►
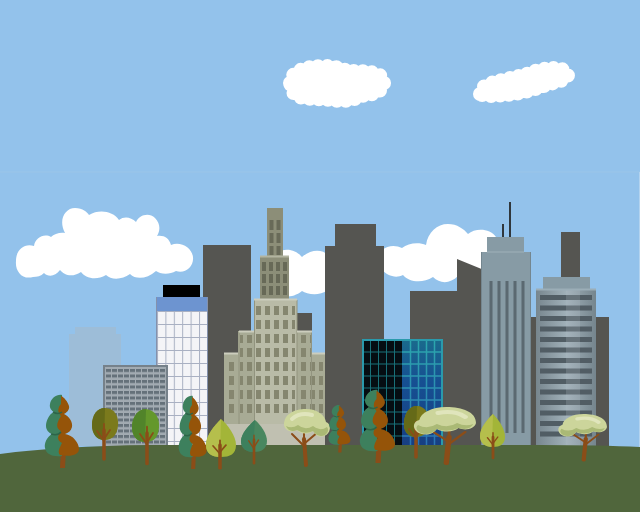
<!DOCTYPE html>
<html lang="en">
<head>
<meta charset="utf-8">
<title>City skyline</title>
<style>
:root{--sky:#93c2eb;--cloud:#fff;--grass:#50663c;--tower:#555551;--stone:#a8ab95;--stone-light:#b9bba7;--stone-dark:#85866f;--steel:#879ba5;--steel-dark:#5b6971;--trunk:#8b4d18;--rust:#955409;--pine:#3d805d;--leaf:#64982c;--olive:#7b7a1c;--lime:#a3b538;--cream:#ccd59b}
html,body{margin:0;overflow:hidden;background:var(--sky)}
svg{display:block;width:640px;height:512px}
.cloud{fill:var(--cloud)}
.puffs{fill:var(--cloud);stroke:var(--cloud);stroke-width:14;stroke-linecap:round;stroke-dasharray:0 9}
.tower{fill:var(--tower)}
.trunk{fill:none;stroke:var(--trunk);stroke-linecap:round}
</style>
</head>
<body>
<svg viewBox="0 0 640 512" role="img" aria-label="City skyline with trees under a blue sky">
<defs>
<linearGradient id="steel-shade"><stop offset="0" stop-color="#77868e"/><stop offset=".5" stop-color="#a0b0b8"/><stop offset="1" stop-color="#75858d"/></linearGradient>
<linearGradient id="band-shade"><stop offset="0" stop-color="#525d64"/><stop offset=".55" stop-color="#78868d"/><stop offset="1" stop-color="#4c575e"/></linearGradient>
<linearGradient id="glass-shade" x2="0" y2="1"><stop offset="0" stop-color="#1a6b8c"/><stop offset=".4" stop-color="#164f92"/><stop offset="1" stop-color="#173f82"/></linearGradient>
<linearGradient id="grid-fade" x2="0" y2="1"><stop offset="0" stop-color="#2ba7ad"/><stop offset="1" stop-color="#2c74b4"/></linearGradient>
<pattern id="stone-windows" x="228" y="304" width="9" height="14" patternUnits="userSpaceOnUse"><rect x="1" y="2" width="5" height="9" fill="var(--stone-dark)"/></pattern>
<pattern id="office-windows" x="106" y="369" width="6" height="5.5" patternUnits="userSpaceOnUse"><rect width="5" height="3" fill="#65717a"/></pattern>
<pattern id="white-grid" x="157" y="311" width="8.4" height="13" patternUnits="userSpaceOnUse"><path d="M0 .5H9M.5 0V13" stroke="#a9b0c2" fill="none"/></pattern>
<pattern id="tower-bands" x="0" y="295" width="10" height="10.5" patternUnits="userSpaceOnUse"><rect width="10" height="5" fill="#000"/></pattern>
<g id="fir">
<path d="M17 54H22L21 73H16Z" fill="var(--trunk)"/>
<path d="M18 0C13-1 7 3 6 9C5 13 8 16 10 17C5 19 2 26 2 31C2 35 5 38 8 39C3 42 0 48 1 53C2 59 8 62 18 61Z" fill="var(--pine)"/>
<path d="M17 1C20 2 24 7 25 11C26 15 22 18 20 19C25 21 29 27 28 32C27 36 24 38 21 39C29 40 35 48 35 54C35 60 27 62 16 60C13 57 16 52 18 48C12 45 14 40 17 36C11 33 13 27 17 21C13 17 14 12 17 9Z" fill="var(--rust)"/>
<path d="M9 17Q14 20 18 17M7 39Q14 41 17 37" fill="none" stroke="#2d6549" stroke-width="1.5"/>
</g>
<g id="branches" class="trunk"><path d="M0 0V29" stroke-width="3.5"/><path d="M0 11L-7 1M0 9L6 0M0 3V-6" stroke-width="1.8"/></g>
<g id="acacia">
<path class="trunk" d="M22 56L20 30" stroke-width="4"/>
<path class="trunk" d="M21 38L8 25M21 34L34 23M20 30V22" stroke-width="2"/>
<path d="M0 16C0 5 10 0 22 0C33 0 41 6 42 13C48 15 47 25 40 27C34 29 31 25 29 22C24 26 16 25 13 21C8 24 1 22 0 16Z" fill="var(--cream)"/>
<path d="M2 17Q8 20 14 16Q21 22 29 17Q36 23 43 18Q46 22 41 26Q34 29 29 22Q21 26 13 21Q5 24 2 17Z" fill="#aab975"/>
<path d="M8 10Q16 3 28 6" fill="none" stroke="#e0e5bc" stroke-width="4" stroke-linecap="round"/>
</g>
</defs>

<rect id="sky" width="640" height="512" fill="var(--sky)"/>
<path d="M0 172H640" stroke="#9bc5e8" stroke-width="1"/>
<path d="M639.5 172V448" stroke="#b3d3ef"/>

<g id="high-clouds" class="puffs">
<path d="M290 83C290 72 304 66 324 66C340 66 343 71 354 71C370 71 383 73 384 81C385 91 375 95 361 96C354 101 342 102 330 100C315 98 297 101 293 92Z"/>
<path d="M480 94C480 86 489 83 502 80C513 77 522 76 532 72C546 67 565 66 568 74C569 81 555 82 544 86C532 91 518 94 506 95C497 96 483 97 480 94Z"/>
</g>
<g id="low-clouds" class="cloud">
<path d="M33 277C22 280 15 271 16 261C16 250 24 243 34 246C35 238 44 233 51 237C54 234 60 232 65 233C58 220 65 208 75 208C83 208 87 212 89 215C99 209 113 211 119 220C124 216 131 217 136 222C139 215 149 212 155 218C161 224 160 231 157 236C164 235 169 238 171 245C181 241 192 248 193 257C194 267 185 274 176 271C169 275 160 274 156 271C147 279 136 280 130 274C122 280 111 280 106 275C96 281 85 278 81 272C72 278 64 275 60 270C55 277 48 277 44 273C41 276 37 277 33 277Z"/>
<path d="M276 253C286 247 296 250 302 257C311 249 322 249 328 255V290C318 297 307 294 302 291C292 299 281 297 276 294Z"/>
<path d="M382 250C388 245 396 245 402 248C408 243 419 242 426 245C428 232 437 224 448 224C457 224 464 229 468 234C475 228 490 228 496 237V270L458 276C450 284 440 284 433 277C422 284 409 282 403 275C395 279 387 275 382 270Z"/>
</g>

<g id="distant-block" fill="#9dbdd8"><path d="M69 334H75V327H116V334H121V446H69Z"/></g>

<g id="dark-towers" class="tower">
<path d="M203 245H251V446H203Z"/>
<path d="M296 313H312V446H296Z"/>
<path d="M325 246H335V224H376V246H384V446H325Z"/>
<path d="M410 291H457V259L484 270V446H410Z"/>
<path d="M561 232H580V290H561ZM529 317H609V446H529Z"/>
</g>

<g id="white-block">
<rect x="163" y="285" width="37" height="12" fill="#000"/>
<rect x="156" y="297" width="52" height="149" fill="#f4f4f7"/>
<rect x="156" y="311" width="52" height="135" fill="url(#white-grid)"/>
<rect x="156" y="297" width="52" height="14" fill="#6d94d0"/>
<path d="M156.5 297V446M207.5 297V446" stroke="#8491ac"/>
</g>

<g id="grey-office">
<rect x="103" y="365" width="65" height="81" fill="#a2abb2"/>
<rect x="106" y="369" width="59" height="77" fill="url(#office-windows)"/>
<path d="M104 446V366H167V446" fill="none" stroke="#76818a" stroke-width="2"/>
</g>

<g id="stepped-tower">
<path d="M267 208H283V256H289V299H260V256H267Z" fill="#8c8e78"/>
<path d="M269.5 220H273.5V230H269.5ZM276.500 220H280.500V230H276.500ZM269.500 233H273.500V243H269.500ZM276.500 233H280.500V243H276.500ZM269.500 246H273.500V255H269.500ZM276.500 246H280.500V255H276.500Z" fill="#686a58"/>
<path d="M264 262V297M271 262V297M278 262V297M285 262V297" stroke="#676957" stroke-width="4" stroke-dasharray="9 3"/>
<path d="M260 256.500H289" stroke="#b3b5a1" stroke-width="2"/>
<path d="M224 353H238V331H254V299H297V331H312V353H325V446H224Z" fill="var(--stone)"/>
<path d="M254 299H297V446H254Z" fill="var(--stone-light)"/>
<path d="M228 357H238V418H228ZM240 335H254V418H240ZM256 303H295V418H256ZM298 335H311V418H298ZM312 357H323V418H312Z" fill="url(#stone-windows)"/>
<path d="M239 332V446M254.500 300V446M297 300V446M311.500 332V446" stroke="#92947f"/>
<path d="M224 424H325V446H224Z" fill="#c0c0b1"/>
<path d="M224 353.500H238M239 331.500H254M254 299.500H297M297 331.500H312M312 353.500H325" stroke="#cccdbd" stroke-width="2"/>
</g>

<g id="glass-block">
<rect x="362" y="339" width="41" height="107" fill="#050d12"/>
<rect x="402" y="339" width="41" height="107" fill="url(#glass-shade)"/>
<path d="M370.500 341V446M378.500 341V446M386.500 341V446M394.500 341V446M362 352H402M362 364H402M362 376H402M362 388H402M362 400H402M362 412H402M362 424H402M362 436H402" stroke="#187078" fill="none"/>
<path d="M410.500 341V446M418.500 341V446M426.500 341V446M434.500 341V446M402 352H443M402 364H443M402 376H443M402 388H443M402 400H443M402 412H443M402 424H443M402 436H443" stroke="url(#grid-fade)" stroke-width="1.500" fill="none"/>
<path d="M363 446V340H442V446" fill="none" stroke="#2a9aac" stroke-width="2"/>
</g>

<g id="antenna-tower">
<path d="M510 202V238" stroke="#30373c" stroke-width="2"/>
<path d="M503 224V238" stroke="#30373c" stroke-width="2"/>
<path d="M481 252H487V237H524V252H531V446H481Z" fill="var(--steel)"/>
<path d="M487 252H524" stroke="#93a6af" stroke-width="2"/>
<path d="M491 281V433M499 281V433M507 281V433M515 281V433M523 281V433" stroke="var(--steel-dark)" stroke-width="3"/>
<path d="M481.500 252V446M530.500 252V446" stroke="#74868f"/>
</g>

<g id="banded-tower">
<rect x="543" y="277" width="47" height="13" fill="var(--steel)"/>
<rect x="536" y="289" width="60" height="157" fill="url(#steel-shade)"/>
<path d="M540 297.500H592M540 308H592M540 318.500H592M540 329H592M540 339.500H592M540 350H592M540 360.500H592M540 371H592M540 381.500H592M540 392H592M540 402.500H592M540 413H592M540 423.500H592M540 434H592.100" stroke="#515d64" stroke-width="5"/>
<path d="M566 290H580V446H566Z" fill="#b5c1c7" opacity=".22"/>
<path d="M536 289.500H596" stroke="#9baeb7" stroke-width="2"/>
</g>

<path id="meadow" d="M0 454Q60 446 150 445H540Q600 445 640 447V512H0Z" fill="var(--grass)"/>

<g id="trees">
<use href="#fir" transform="translate(44 395)"/>
<g id="olive-trees">
<path d="M105 408C115 408 119 417 118 426C117 435 112 440 105 440C97 440 92 434 92 425C92 415 97 408 105 408Z" fill="var(--olive)"/>
<path d="M105 408C97 408 92 415 92 425C92 434 97 440 104 440Z" fill="#656a18"/>
<use href="#branches" transform="translate(104 430)"/>
<path d="M417 406C425 406 430 414 429 423C428 432 424 437 416 437C408 437 403 431 404 422C405 412 410 406 417 406Z" fill="var(--olive)"/>
<path d="M417 406C410 406 405 412 404 422C403 431 408 437 416 437Z" fill="#656a18"/>
<use href="#branches" transform="translate(416 428)"/>
</g>
<g id="green-tree">
<path d="M146 409C155 410 160 418 159 428C158 437 154 442 146 442C137 442 132 436 132 427C132 417 138 409 146 409Z" fill="var(--leaf)"/>
<path d="M146 409C138 409 132 417 132 427C132 436 137 442 145 442Z" fill="#51842a"/>
<use href="#branches" transform="translate(147 433) scale(1 1.050)"/>
</g>
<use href="#fir" transform="translate(178 396) scale(.82 1)"/>
<g id="lime-trees">
<path d="M221 419C228 425 236 436 236 445C236 454 230 457 221 457C211 457 206 453 206 445C206 435 215 425 221 419Z" fill="var(--lime)"/>
<path d="M221 419C215 425 206 435 206 445C206 453 211 457 220 457Z" fill="#b5bf4c"/>
<use href="#branches" transform="translate(220 445) scale(1 .8)"/>
<path d="M493 414C499 420 505 429 505 437C505 444 500 447 493 447C485 447 480 443 480 436C480 428 487 420 493 414Z" fill="var(--lime)"/>
<path d="M493 414C487 420 480 428 480 436C480 443 485 447 492 447Z" fill="#b5bf4c"/>
<use href="#branches" transform="translate(493 437) scale(.8 .72)"/>
</g>
<g id="pine-bush">
<path d="M255 420C261 425 267 434 267 441C267 449 261 452 254 452C246 452 241 448 241 441C241 434 249 425 255 420Z" fill="#498760"/>
<path d="M255 420C249 425 241 434 241 441C241 448 246 452 253 452Z" fill="var(--pine)"/>
<use href="#branches" transform="translate(254 440) scale(.75 .8)"/>
</g>
<use href="#acacia" transform="translate(284 409)"/>
<use href="#fir" transform="translate(328 405) scale(.64 .65)"/>
<use href="#fir" transform="translate(359 390) scale(1.030 1)"/>
<use href="#acacia" transform="translate(476 407) scale(-1.350 1)"/>
<use href="#acacia" transform="translate(607 414) scale(-1.060 .82)"/>
</g>
</svg>
</body>
</html>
◄
Each line of the entries holding the string "scale" should be found and copied.

### ANSWER BELOW:
<use href="#branches" transform="translate(147 433) scale(1 1.050)"/>
<use href="#fir" transform="translate(178 396) scale(.82 1)"/>
<use href="#branches" transform="translate(220 445) scale(1 .8)"/>
<use href="#branches" transform="translate(493 437) scale(.8 .72)"/>
<use href="#branches" transform="translate(254 440) scale(.75 .8)"/>
<use href="#fir" transform="translate(328 405) scale(.64 .65)"/>
<use href="#fir" transform="translate(359 390) scale(1.030 1)"/>
<use href="#acacia" transform="translate(476 407) scale(-1.350 1)"/>
<use href="#acacia" transform="translate(607 414) scale(-1.060 .82)"/>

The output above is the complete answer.